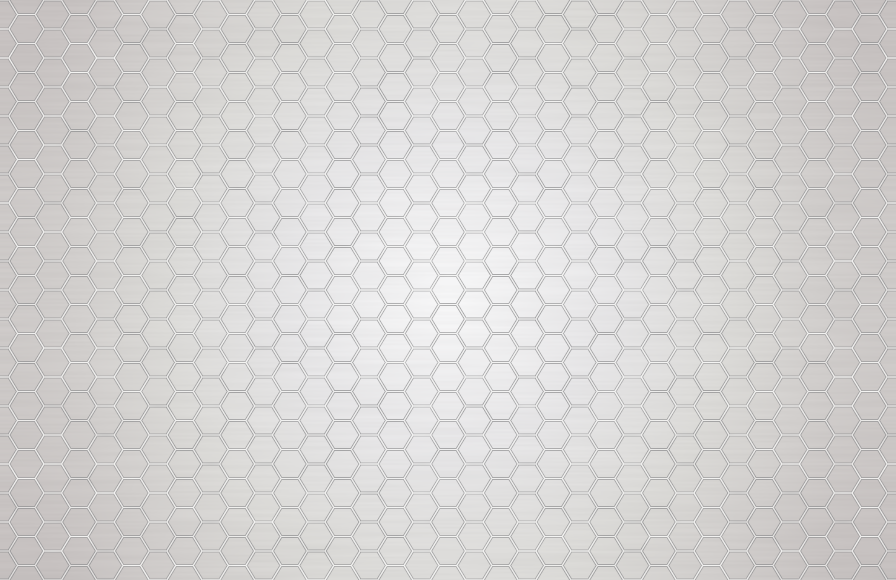
Reproduce this pattern procedurally as a Shadertoy shader.

```glsl
// Brushed pale metal engraved with a honeycomb of 17 x 20 flat-topped hexagons.
// A hexagon distance gives grooves with two dark rims and a bright core, over
// a round central glow; streaks and wear come from noise that wraps at the edges.

const float SQRT3 = 1.7320508;
const vec2 REPEATS = vec2(17.0, 20.0);

// Groove profile, measured from the shared edge in row heights
const float CORE_HALF = 0.019;
const float RIM_OUTER = 0.050;

const vec3 GLOW = vec3(0.962, 0.962, 0.965);
const vec3 SILVER = vec3(0.900, 0.897, 0.902);
const vec3 STEEL = vec3(0.855, 0.851, 0.840);
const vec3 WARM_EDGE = vec3(0.778, 0.758, 0.754);
const vec3 RIM = vec3(0.57, 0.57, 0.575);
const vec3 CORE = vec3(0.96, 0.96, 0.955);

// Integer hash of a lattice point, 0..1
float hash(vec2 cell) {
    uvec2 q = uvec2(cell) * uvec2(1597u, 3571u);
    uint n = (q.x ^ (q.y << 8u)) * 747796405u + 289133u;
    n = ((n >> 15u) ^ n) * 277803737u;
    n = (n >> 16u) ^ n;
    return float(n & 65535u) / 65535.0;
}

// Value noise that repeats after "period" lattice cells
float wrapNoise(vec2 uv, vec2 period) {
    vec2 p = uv * period;
    vec2 cell = floor(p);
    vec2 f = fract(p);
    f = f * f * (3.0 - 2.0 * f);
    vec2 a = mod(cell, period);
    vec2 b = mod(cell + 1.0, period);
    return mix(mix(hash(a), hash(vec2(b.x, a.y)), f.x),
               mix(hash(vec2(a.x, b.y)), hash(b), f.x), f.y);
}

// Offset from the nearest point of a rectangular lattice
vec2 latticeOffset(vec2 p, vec2 period) {
    return p - period * floor(p / period + 0.5);
}

// Offset from the nearest hexagon centre, on two interleaved lattices
vec2 hexOffset(vec2 p) {
    vec2 period = vec2(SQRT3, 1.0);
    vec2 a = latticeOffset(p, period);
    vec2 b = latticeOffset(p - 0.5 * period, period);
    return dot(a, a) < dot(b, b) ? a : b;
}

// Distance inward from the edge of a hexagon of unit height
float hexEdge(vec2 offset) {
    vec2 q = abs(offset);
    return 0.5 - max(q.y, dot(q, vec2(0.5 * SQRT3, 0.5)));
}

// Box-filtered coverage of the band lo..hi
float band(float d, float lo, float hi, float pixel) {
    return clamp((hi - d) / pixel + 0.5, 0.0, 1.0)
         - clamp((lo - d) / pixel + 0.5, 0.0, 1.0);
}

// Distance from the middle, levelling off at the borders so that it wraps
vec2 wrapDistance(vec2 uv, float rounding) {
    vec2 t = abs(uv - 0.5);
    vec2 h = max(rounding - (1.0 - 2.0 * t), 0.0) / rounding;
    return t - 0.25 * rounding * h * h;
}

// Linear ramp from 0 at lo to 1 at hi
float ramp(float lo, float hi, float x) {
    return clamp((x - lo) / (hi - lo), 0.0, 1.0);
}

// Round central glow fading to warm grey
vec3 metalSheen(vec2 uv) {
    float r = length(wrapDistance(uv, 0.2) * vec2(2.0, 1.3));
    vec3 col = mix(GLOW, SILVER, ramp(0.0, 0.36, r));
    col = mix(col, STEEL, ramp(0.36, 0.64, r));
    return mix(col, WARM_EDGE, ramp(0.64, 1.04, r));
}

// Horizontal brushing at three scales, centred on zero
float brushing(vec2 uv) {
    float fine = wrapNoise(uv, vec2(14.0, 310.0));
    float medium = wrapNoise(uv, vec2(9.0, 130.0));
    float broad = wrapNoise(uv, vec2(4.0, 37.0));
    return 0.55 * fine + 0.3 * medium + 0.15 * broad - 0.5;
}

void mainImage(out vec4 fragColor, in vec2 fragCoord) {
    vec2 uv = fragCoord / iResolution.xy;
    vec2 p = (uv - 0.5) * REPEATS * vec2(SQRT3, 1.0);
    float pixel = REPEATS.y / iResolution.y;

    // Each hexagon has a slightly different tone
    vec2 offset = hexOffset(p);
    vec2 centre = floor((p - offset) * vec2(2.0 / SQRT3, 2.0) + 0.5);
    float tone = hash(mod(centre, 2.0 * REPEATS)) - 0.5;

    // Brushed plate
    vec3 col = metalSheen(uv) + 0.032 * brushing(uv) + 0.004 * tone;

    // Engraved groove: both rims, then the unevenly polished core
    float d = hexEdge(offset);
    float rim = band(d, CORE_HALF, RIM_OUTER, pixel)
              + band(d, -RIM_OUTER, -CORE_HALF, pixel);
    float core = band(d, -CORE_HALF, CORE_HALF, pixel);
    float polish = wrapNoise(uv, 2.0 * REPEATS);
    col = mix(col, RIM, min(rim, 1.0) * mix(0.90, 0.65, polish));
    col = mix(col, CORE, core * mix(0.55, 1.0, polish));

    fragColor = vec4(clamp(col, 0.0, 1.0), 1.0);
}
```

__Try it__: Work out how many lines in the records above contain the word "clamp", and reply with that number alone.

__Your solution__: 4